Truck Driver Offers Compensation in Kurrle Accident Case
By David Miller
The truck driver who caused a fatal accident on April 18, 2012, which took the lives of missionary Julie Beam Kurrle and her six-year-old son Timmy has offered compensation to Rev. Norberto Kurrle, husband and father of the victims.
The offer comes after a forensic investigation into the accident, concluded on October 17 in Encarnación, Paraguay, by police and public prosecutors. A meticulous reconstruction of events placed blame for the accident on Mariano Ramón González Dominguez. The Kurrle family’s car crashed into González Dominguez’s cargo truck in the predawn darkness that morning.
The District Attorney’s office of Coronel Bogado has charged González Dominguez with leaving his vehicle parked illegally in the traffic lane of Route 1, a major Paraguayan highway, without lights or reflectors to warn passing motorists.
Furthermore, the investigation revealed González Dominguez had left the truck in that position for some time before the accident occurred while he attempted to clean a dirty fuel filter that had caused the engine to stall. Two witnesses came forward to confirm this to investigators, stating they had narrowly avoided collision with the heavily loaded truck minutes before the fatal accident.
The evidence contradicts statements that González Dominguez gave to police at the scene of the accident. The driver alleged his vehicle was moving along Route 1 when the Toyota station wagon driven by Rev. Kurrle tried to pass.
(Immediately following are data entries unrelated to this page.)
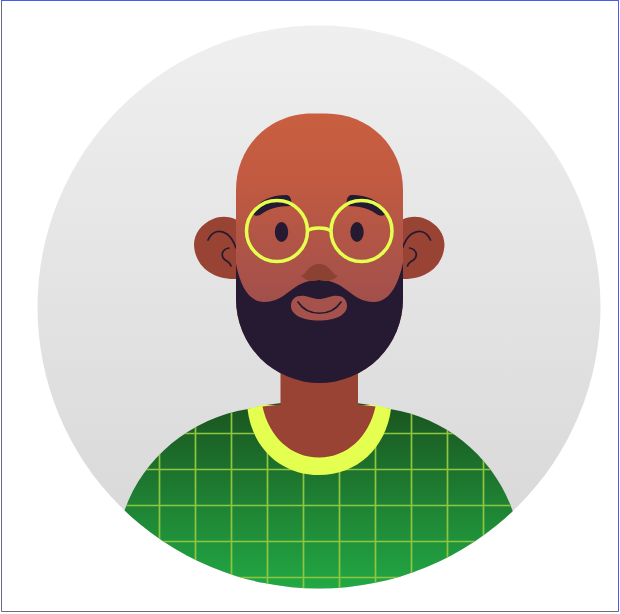
<!DOCTYPE html>
<html lang="en">
<head>
<meta charset="utf-8">
<title>Avatar</title>
<style>
:root {
  --ink: #251a31;
  --skin-shade: #994335;
  --lip: #a5524c;
  --nose: #8c4232;
  --lime: #e4ff4f;
  --grid: #8fc63f;
  --frame-blue: #4a5cf0;
  --frame-grey: #6c6c7c;
}
html, body { margin: 0; background: #fff; overflow: hidden; }
.avatar { display: block; width: 620px; height: 614px; }
.ink { fill: var(--ink); }
.shade { fill: var(--skin-shade); }
.lip { fill: var(--lip); }
.nose { fill: var(--nose); }
.collar { fill: var(--lime); }
.line { fill: none; stroke: var(--ink); stroke-width: 1.7; stroke-linecap: round; }
.grid { fill: none; stroke: var(--grid); stroke-width: 1.7; }
.glasses { fill: none; stroke: var(--lime); stroke-width: 3.5; }
.frame { fill: none; stroke: var(--frame-grey); stroke-width: 1; }
.frame-top { fill: none; stroke: var(--frame-blue); stroke-width: 1; }
</style>
</head>
<body>
<svg class="avatar" viewBox="0 0 620 614" role="img" aria-label="Bald bearded man with round yellow glasses and a green checked sweater">
  <defs>
    <linearGradient id="backdrop" x1="0" y1="0" x2="0" y2="1">
      <stop offset="0" stop-color="#efefef"/>
      <stop offset="1" stop-color="#d6d6d6"/>
    </linearGradient>
    <linearGradient id="skin" x1="0" y1="0" x2="0" y2="1">
      <stop offset="0" stop-color="#c95f40"/>
      <stop offset=".25" stop-color="#c15a41"/>
      <stop offset=".72" stop-color="#a04f4c"/>
      <stop offset="1" stop-color="#984b4c"/>
    </linearGradient>
    <linearGradient id="knit" gradientUnits="userSpaceOnUse" x1="0" y1="405" x2="0" y2="588">
      <stop offset="0" stop-color="#1a5520"/>
      <stop offset="1" stop-color="#22a844"/>
    </linearGradient>
    <clipPath id="disc"><circle cx="319" cy="307" r="281.5"/></clipPath>
    <path id="sweater-shape" d="M248 409C190 418 142 459 124 512L110 600H528L513 512C495 459 448 418 390 409Q319 392 248 409Z"/>
    <clipPath id="sweater-clip"><use href="#sweater-shape"/></clipPath>
    <path id="head-shape" d="M236 190C236 146 270 113.500 312 113.500H326C369 113.500 403 146 403 190V299A83.500 84 0 0 1 236 299Z"/>
    <clipPath id="head-clip"><use href="#head-shape"/></clipPath>
    <g id="ear">
      <path class="shade" d="M237 220C229 216 220 216 213 219C201 224 194 234 194 245C195 265 211 280 237 279Z"/>
      <path class="line" d="M208 240C212 231 220 229 227 234C231 237 234 242 236 248"/>
      <path class="line" d="M229 248C222 249 220 256 225 260C229 262 230 263 231 266"/>
    </g>
  </defs>

  <circle cx="319" cy="307" r="281.500" fill="url(#backdrop)"/>

  <g id="body" clip-path="url(#disc)">
    <use href="#sweater-shape" fill="url(#knit)"/>
    <path class="grid" clip-path="url(#sweater-clip)" d="M159.500 400V600M195.500 400V600M231.500 400V600M267.500 400V600M303.500 400V600M339.500 400V600M375.500 400V600M411.500 400V600M447.500 400V600M483.500 400V600M100 433.500H540M100 469.500H540M100 505.500H540M100 541.500H540M100 577.500H540"/>
    <path class="collar" d="M247.500 409C252 448 281 475 319 475C357 475 386 448 391 409L375 405H263Z"/>
    <path class="shade" d="M280.500 360H358V404.500L375.500 406.500C369 437 347 457.500 319 457.500C291 457.500 269 437 262.500 406.500L280.500 404.500Z"/>
  </g>

  <g id="ears">
    <use href="#ear"/>
    <use href="#ear" transform="translate(638.500 0) scale(-1 1)"/>
  </g>

  <g id="head">
    <use href="#head-shape" fill="url(#skin)"/>
    <path class="ink" clip-path="url(#head-clip)" d="M235 258C239 284 248 302 264 302C288 302 291 280 319 280C347 280 350 302 374 302C390 302 399 284 404 258V390H235Z"/>
    <path class="nose" d="M301 276C307 274 308 264 319 264C330 264 331 274 338 276C332 281 328 282 319 280C310 282 307 281 301 276Z"/>
    <path class="lip" d="M291 306C291 298 297 295 305 296C311 297 314 299 319 299C324 299 327 297 333 296C341 295 347 298 347 306C347 315 335 320.500 319 320.500C303 320.500 291 315 291 306Z"/>
    <path class="line" d="M298 302C308 317 331 317 341 302"/>
  </g>

  <g id="eyes" class="ink">
    <ellipse cx="281.500" cy="232" rx="6.700" ry="10"/>
    <ellipse cx="357" cy="232" rx="6.700" ry="10"/>
    <path d="M253 214C256 202 269 195 287 195C291 196 292 201 291 206C277 206 268 209 260 215C257 216 254 216 253 214Z"/>
    <path d="M385 214C382 202 369 195 351 195C347 196 346 201 347 206C361 206 370 209 378 215C381 216 384 216 385 214Z"/>
  </g>

  <g id="glasses" class="glasses">
    <circle cx="277" cy="231" r="30.500"/>
    <circle cx="361.500" cy="231" r="30.500"/>
    <path d="M307 231C312 227 326 227 331 231"/>
  </g>

  <path class="frame" d="M1.500 0V611.500H618.500V0"/>
  <path class="frame-top" d="M1 .5H619M618.500 0V611"/>
</svg>
</body>
</html>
According to the driver, another vehicle pulled into the roadway, and when Kurrle swerved to avoid it, he crashed into the slower moving truck.
Within hours, a major Paraguayan news outlet published this version on its website, www.ultimahora.com, causing considerable anguish within the international community of the Church of God, obviously due to the tragic loss of Julie and Timmy Kurrle, but also because of the insinuation that Norberto Kurrle was responsible for causing the accident.
“I did not realize there was a truck there until the instant of impact,” Kurrle said. “Another truck was coming toward us and his headlights temporarily blinded me. I recall lowering my own headlights and the next second we crashed against an immovable object.”
When questioned by police on April 18 regarding the speed he was traveling, Kurrle, still reeling from shock and grief, responded, “I don’t remember, maybe 100 Km. per hour [60 mph],” the legal speed limit on Route 1.
Officers then informed him that the speed limit on Route 1 drops to 80 Km. (50 mph.) at night. The District Attorney indictment acknowledges that this could have been a secondary factor in the accident, however “we arrive at the unmistakable conviction, that the conduct of Mr. Mariano Ramón González Dominguez was PREPONDERANT (sic)…in producing the consequence.”
The legal document goes on to state, “If Mariano Ramón González Dominguez had respected the requirements pertaining to the proper illumination of his vehicle or placed the mandatory warning reflectors used in cases of breakdown or emergency when these circumstances occur in a traffic lane, this outcome would not have been produced.”
For his part, Norberto Kurrle is not seeking punitive damages against the professional truck driver, affirming that vengeance is not on the agenda of a child of God.
“I’m only interested in an apology from him or the trucking company which owns the truck,” he said.
“Of course, nothing can restore Julie and Timmy to us. But I think it is just that they compensate me for the loss of our automobile and for the legal costs that I have incurred.”
“I am grateful to the entire family of God for interceding in favor of a speedy resolution to the judicial process,” he added.